The social media giant’s New Product Experimentation (NPE) team has been talking the design app up on social media, using its pre-made artsy “canvases” and early-aughts-style landing page as marketing fodder. It’s looking a lot like that strategy has already gone awry for Facebook.
Last night, Pasquale D’Silva, an artist and CEO of animation studio Thinko, responded to a piece of promotional material posted by Jeff Toff, a member of the NPE team. He pointed out, rightfully, that one of the canvases featured in the promotional video used a GIF he had created — with no permission and no credit.
This is an egregious misstep on the part of the NPE team. Not only is it theft of intellectual property, but it’s also a really bad look for an app that’s about all creativity to be utilizing someone else’s creativity without their permission.
Some details — E.gg is essentially a nostalgia-fueled collaging platform. It lets users pull in GIFs, text, photos, and other media to create what’s called a “canvas.”
The GIF in question is featured on one of E.gg’s sample canvases, created by another member of the NPE team, Britt Menutti. Menutti featured a smiling sun GIF at the top of one of her canvases about taking a walk. Despite its prominent placement, D’Silva receives no credit for the GIF, which he originally posted on Tumblr back in 2012.
This is a larger issue — E.gg is very fun and aesthetically pleasing. It also has a huge problem with intellectual property. D’Silva’s work being used without permission came to our attention because he noticed it in a marketing video. But the issue is much more widespread. None of the media used in E.gg’s canvases are credited or used with permission. The app pulls media from two Facebook-owned sources with long histories of stealing artists' work without credit.

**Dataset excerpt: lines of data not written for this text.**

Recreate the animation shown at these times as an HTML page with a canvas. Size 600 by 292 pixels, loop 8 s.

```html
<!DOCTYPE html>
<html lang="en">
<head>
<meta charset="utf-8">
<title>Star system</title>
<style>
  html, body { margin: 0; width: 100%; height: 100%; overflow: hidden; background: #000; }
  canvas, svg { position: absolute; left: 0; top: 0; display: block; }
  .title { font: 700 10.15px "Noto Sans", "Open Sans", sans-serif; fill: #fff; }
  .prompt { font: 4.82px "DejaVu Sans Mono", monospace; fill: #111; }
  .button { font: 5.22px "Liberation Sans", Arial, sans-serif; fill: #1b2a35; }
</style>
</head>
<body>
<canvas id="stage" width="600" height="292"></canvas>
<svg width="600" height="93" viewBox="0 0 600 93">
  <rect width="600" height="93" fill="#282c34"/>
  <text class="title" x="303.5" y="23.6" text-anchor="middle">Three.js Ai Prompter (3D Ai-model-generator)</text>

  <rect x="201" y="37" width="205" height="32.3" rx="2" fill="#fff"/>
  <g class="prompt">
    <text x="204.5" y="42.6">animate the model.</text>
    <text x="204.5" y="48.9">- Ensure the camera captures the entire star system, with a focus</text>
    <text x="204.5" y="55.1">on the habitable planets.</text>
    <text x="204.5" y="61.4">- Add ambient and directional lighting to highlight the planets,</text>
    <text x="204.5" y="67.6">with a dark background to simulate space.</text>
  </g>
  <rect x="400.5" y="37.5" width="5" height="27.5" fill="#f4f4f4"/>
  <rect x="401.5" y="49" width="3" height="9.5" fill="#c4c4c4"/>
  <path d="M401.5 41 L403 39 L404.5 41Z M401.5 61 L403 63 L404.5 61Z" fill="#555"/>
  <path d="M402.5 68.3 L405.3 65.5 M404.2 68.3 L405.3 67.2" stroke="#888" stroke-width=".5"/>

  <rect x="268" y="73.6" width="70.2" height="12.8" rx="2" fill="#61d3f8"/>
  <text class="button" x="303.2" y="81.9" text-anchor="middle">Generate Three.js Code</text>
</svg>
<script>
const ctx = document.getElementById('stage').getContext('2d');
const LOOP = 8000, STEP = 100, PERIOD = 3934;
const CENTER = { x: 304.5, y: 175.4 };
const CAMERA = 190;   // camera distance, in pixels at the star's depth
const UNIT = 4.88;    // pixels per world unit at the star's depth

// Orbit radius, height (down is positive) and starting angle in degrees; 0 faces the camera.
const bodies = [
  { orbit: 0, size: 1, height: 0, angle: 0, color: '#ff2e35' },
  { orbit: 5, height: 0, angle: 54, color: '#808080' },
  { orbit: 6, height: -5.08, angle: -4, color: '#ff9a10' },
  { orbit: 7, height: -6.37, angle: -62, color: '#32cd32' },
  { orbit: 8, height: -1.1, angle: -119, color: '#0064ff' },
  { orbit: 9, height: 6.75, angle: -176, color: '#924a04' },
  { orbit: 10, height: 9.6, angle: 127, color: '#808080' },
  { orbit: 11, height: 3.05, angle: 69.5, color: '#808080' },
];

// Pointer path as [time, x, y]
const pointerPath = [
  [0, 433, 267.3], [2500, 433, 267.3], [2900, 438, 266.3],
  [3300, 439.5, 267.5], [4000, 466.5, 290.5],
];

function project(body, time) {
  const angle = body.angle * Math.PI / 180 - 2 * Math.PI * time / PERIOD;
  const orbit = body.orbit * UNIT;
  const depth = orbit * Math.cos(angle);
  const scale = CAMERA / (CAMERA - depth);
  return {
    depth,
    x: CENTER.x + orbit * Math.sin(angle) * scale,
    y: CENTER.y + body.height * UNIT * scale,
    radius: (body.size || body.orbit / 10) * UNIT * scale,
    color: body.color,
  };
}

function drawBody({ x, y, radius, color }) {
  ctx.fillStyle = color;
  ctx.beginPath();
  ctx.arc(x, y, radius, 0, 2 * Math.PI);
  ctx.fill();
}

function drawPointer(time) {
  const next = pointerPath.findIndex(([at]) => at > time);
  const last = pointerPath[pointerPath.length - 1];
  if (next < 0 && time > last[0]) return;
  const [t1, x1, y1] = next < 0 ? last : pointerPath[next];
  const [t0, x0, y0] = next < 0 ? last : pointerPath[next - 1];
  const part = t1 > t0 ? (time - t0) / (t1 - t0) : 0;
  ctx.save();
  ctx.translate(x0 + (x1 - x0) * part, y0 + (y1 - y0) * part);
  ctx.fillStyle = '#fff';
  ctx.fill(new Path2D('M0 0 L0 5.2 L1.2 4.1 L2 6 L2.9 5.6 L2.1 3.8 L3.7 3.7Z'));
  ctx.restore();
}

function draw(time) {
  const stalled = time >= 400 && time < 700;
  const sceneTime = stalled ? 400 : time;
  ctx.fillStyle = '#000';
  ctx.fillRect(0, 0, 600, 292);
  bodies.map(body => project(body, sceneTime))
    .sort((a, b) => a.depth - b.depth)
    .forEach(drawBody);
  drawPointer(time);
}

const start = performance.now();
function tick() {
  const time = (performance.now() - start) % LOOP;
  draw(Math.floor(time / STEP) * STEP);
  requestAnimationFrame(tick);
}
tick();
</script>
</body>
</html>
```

"Egg leverages two of their acquisitions — Gfycat and Giphy, which contains a titanic amount of work from artists which never consented use," D'Silva tells Input. "Facebook is using a repository of stolen work to generate new products."
E.gg is, in effect, built upon the backs of artists who receive no compensation — or even credit — for their work.
What Facebook says — When reached for comment, NPE team member Jeff Toff said the following:
"We could and should do better with creator attribution-- and are hoping to have improvements out by end of week. We'll hold off expanding E.gg past this test until we make improvements. This is a public beta + early test, so feedback like this is exactly what we're looking for.
Toff also posted a similar update on Twitter today.
Function over substance — Because it prioritizes aesthetics and ease of use over all else, the platform doesn’t have a section for crediting artists for their work. The media collage is meant to appear organic as if it’s been created solely by the E.gg user that posted it. This approach completely erases the work put into creating that media in the first place.
We like you, E.gg, but you need to fix this if you want your platform to be sustainable. Building a creativity app around stolen work is really not a good look.
Updated on 7.29.20 to include comments from Jason Toff.